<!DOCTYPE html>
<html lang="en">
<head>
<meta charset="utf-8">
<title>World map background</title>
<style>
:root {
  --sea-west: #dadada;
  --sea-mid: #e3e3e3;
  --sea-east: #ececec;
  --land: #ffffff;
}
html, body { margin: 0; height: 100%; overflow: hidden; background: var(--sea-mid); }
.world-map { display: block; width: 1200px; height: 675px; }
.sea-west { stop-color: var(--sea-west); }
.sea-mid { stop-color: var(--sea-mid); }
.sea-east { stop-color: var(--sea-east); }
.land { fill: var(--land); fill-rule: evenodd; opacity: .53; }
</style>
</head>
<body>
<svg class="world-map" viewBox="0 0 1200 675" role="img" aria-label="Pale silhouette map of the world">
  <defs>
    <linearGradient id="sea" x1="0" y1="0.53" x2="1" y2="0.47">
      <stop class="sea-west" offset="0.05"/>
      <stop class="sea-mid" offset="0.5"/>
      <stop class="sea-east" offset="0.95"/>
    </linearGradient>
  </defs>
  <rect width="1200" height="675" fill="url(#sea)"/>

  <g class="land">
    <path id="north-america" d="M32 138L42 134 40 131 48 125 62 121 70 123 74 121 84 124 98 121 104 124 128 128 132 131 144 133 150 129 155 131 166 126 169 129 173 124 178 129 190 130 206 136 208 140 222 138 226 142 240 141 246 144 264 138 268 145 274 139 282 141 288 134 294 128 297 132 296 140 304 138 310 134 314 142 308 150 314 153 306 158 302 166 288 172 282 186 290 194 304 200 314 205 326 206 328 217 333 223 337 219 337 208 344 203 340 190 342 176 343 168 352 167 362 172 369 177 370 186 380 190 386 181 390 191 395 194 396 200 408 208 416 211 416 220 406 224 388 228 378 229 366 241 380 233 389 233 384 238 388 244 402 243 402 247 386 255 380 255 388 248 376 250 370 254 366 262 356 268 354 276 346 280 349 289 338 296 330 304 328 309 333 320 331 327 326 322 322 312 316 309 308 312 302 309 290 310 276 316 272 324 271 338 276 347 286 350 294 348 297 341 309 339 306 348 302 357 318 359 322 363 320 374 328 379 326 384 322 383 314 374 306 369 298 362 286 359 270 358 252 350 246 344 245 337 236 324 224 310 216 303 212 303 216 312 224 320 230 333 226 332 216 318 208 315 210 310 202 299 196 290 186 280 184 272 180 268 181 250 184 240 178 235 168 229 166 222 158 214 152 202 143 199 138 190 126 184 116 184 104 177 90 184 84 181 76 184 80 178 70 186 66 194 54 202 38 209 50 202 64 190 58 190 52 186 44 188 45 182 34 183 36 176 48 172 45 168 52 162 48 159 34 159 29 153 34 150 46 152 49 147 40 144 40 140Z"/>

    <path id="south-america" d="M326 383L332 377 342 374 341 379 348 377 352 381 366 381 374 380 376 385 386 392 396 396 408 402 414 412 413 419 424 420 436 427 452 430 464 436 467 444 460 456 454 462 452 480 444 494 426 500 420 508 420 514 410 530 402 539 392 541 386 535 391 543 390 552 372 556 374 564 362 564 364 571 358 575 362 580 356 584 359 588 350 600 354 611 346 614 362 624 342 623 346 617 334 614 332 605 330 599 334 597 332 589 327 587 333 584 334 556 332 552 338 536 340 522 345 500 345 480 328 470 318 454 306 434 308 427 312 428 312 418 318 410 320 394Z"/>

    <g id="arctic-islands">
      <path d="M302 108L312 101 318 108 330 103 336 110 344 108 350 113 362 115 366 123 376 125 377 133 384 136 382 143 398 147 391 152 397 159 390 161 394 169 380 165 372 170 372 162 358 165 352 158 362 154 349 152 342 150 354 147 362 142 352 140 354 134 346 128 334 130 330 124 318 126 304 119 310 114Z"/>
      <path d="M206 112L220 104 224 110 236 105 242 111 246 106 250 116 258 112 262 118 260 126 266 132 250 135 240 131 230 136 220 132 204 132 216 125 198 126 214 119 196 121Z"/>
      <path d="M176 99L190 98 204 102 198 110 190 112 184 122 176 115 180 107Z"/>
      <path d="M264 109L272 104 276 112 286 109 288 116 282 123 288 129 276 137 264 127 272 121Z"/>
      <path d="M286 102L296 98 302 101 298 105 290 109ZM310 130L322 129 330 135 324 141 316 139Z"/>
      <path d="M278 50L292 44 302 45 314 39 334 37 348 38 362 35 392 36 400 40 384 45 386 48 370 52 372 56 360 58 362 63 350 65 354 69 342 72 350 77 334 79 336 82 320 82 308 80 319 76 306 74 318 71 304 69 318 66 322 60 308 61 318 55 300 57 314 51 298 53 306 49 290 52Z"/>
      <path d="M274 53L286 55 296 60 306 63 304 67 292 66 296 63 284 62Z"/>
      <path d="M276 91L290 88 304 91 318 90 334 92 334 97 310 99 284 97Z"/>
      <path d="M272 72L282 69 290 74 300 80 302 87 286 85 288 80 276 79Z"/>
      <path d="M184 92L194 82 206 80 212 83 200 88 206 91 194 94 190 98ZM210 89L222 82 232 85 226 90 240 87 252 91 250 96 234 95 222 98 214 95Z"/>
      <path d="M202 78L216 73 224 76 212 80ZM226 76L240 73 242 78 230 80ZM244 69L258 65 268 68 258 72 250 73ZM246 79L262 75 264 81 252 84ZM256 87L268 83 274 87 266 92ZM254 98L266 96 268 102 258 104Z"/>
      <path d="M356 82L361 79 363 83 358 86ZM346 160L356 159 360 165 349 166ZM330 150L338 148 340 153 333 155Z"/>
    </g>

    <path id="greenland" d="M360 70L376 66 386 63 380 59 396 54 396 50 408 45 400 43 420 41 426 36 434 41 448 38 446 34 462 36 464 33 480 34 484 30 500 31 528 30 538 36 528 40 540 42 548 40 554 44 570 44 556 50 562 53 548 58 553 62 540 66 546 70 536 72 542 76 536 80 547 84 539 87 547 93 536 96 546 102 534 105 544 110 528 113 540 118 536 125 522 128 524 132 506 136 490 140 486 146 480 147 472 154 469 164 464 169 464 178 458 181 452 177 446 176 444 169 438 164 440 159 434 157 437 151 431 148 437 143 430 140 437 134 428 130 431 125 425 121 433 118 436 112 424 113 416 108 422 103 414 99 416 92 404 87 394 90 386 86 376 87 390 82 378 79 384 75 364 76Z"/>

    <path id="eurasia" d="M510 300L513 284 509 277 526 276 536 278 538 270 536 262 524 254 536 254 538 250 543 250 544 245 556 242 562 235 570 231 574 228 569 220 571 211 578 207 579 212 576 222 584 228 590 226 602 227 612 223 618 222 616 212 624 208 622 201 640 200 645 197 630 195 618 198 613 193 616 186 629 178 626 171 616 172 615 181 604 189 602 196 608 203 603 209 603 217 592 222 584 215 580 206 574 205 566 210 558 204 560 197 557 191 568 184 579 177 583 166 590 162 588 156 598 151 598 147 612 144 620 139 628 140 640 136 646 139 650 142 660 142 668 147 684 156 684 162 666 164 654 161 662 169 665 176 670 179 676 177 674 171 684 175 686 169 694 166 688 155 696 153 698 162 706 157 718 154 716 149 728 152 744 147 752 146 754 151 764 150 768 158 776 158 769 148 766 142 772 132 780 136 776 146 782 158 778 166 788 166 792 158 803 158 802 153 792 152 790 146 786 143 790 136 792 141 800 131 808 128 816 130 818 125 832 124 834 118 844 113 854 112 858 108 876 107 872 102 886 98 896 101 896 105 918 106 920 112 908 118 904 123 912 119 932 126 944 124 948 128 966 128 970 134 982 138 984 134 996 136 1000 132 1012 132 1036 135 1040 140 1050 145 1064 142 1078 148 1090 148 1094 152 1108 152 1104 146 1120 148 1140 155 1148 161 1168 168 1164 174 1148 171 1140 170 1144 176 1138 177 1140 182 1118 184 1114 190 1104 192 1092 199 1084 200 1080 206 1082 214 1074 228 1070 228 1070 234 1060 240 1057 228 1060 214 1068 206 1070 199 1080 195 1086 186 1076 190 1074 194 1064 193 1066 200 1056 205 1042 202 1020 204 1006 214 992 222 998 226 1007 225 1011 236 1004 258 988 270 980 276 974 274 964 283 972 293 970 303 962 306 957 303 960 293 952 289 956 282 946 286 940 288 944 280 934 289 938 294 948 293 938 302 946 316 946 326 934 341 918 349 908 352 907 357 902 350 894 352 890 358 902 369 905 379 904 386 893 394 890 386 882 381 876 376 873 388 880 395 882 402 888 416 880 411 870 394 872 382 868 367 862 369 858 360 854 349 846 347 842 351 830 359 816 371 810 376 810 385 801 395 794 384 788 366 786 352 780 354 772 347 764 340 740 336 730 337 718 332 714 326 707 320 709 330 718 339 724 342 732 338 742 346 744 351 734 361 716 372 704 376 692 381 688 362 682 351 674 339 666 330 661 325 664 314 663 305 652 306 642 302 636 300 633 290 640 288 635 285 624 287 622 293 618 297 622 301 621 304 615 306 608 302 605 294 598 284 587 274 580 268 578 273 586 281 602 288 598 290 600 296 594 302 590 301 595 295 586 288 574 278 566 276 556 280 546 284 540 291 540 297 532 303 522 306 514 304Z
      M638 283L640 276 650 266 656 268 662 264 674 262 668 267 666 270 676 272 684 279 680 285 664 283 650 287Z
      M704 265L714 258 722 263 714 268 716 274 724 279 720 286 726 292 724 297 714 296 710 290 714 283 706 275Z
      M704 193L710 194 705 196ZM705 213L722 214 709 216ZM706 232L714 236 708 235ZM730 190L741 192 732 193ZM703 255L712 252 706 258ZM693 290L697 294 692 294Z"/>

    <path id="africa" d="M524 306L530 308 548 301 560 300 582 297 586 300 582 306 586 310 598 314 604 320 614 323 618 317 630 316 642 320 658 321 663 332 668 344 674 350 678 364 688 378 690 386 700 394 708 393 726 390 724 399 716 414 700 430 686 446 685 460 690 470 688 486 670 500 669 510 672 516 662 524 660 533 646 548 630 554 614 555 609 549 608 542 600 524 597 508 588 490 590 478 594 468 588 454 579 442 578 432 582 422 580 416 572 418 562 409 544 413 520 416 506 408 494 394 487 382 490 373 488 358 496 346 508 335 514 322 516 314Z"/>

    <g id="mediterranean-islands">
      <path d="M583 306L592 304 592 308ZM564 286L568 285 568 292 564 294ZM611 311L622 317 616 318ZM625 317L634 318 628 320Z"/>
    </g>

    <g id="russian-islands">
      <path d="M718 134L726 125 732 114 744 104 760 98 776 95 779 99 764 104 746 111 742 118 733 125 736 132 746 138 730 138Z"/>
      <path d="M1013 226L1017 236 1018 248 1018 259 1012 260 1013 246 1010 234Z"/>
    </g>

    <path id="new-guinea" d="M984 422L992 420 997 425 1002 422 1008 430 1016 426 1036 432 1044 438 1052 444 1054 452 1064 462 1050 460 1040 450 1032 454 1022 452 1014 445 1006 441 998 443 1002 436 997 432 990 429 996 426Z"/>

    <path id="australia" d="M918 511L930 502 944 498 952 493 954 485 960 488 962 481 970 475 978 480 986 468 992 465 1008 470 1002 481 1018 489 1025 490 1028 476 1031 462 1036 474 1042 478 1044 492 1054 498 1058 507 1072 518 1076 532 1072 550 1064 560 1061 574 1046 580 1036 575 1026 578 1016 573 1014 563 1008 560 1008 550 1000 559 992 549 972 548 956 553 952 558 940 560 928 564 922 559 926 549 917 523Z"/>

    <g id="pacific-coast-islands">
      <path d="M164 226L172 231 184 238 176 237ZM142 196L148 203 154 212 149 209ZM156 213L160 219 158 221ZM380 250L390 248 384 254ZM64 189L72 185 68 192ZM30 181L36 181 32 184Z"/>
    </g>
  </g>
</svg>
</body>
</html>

◆ ◆ ◆ ◆ ◆

:: TASK ::
Search term "html": return each line of the data that contains it.

:: EXERCISE SOLUTION ::
<!DOCTYPE html>
<html lang="en">
html, body { margin: 0; height: 100%; overflow: hidden; background: var(--sea-mid); }
</html>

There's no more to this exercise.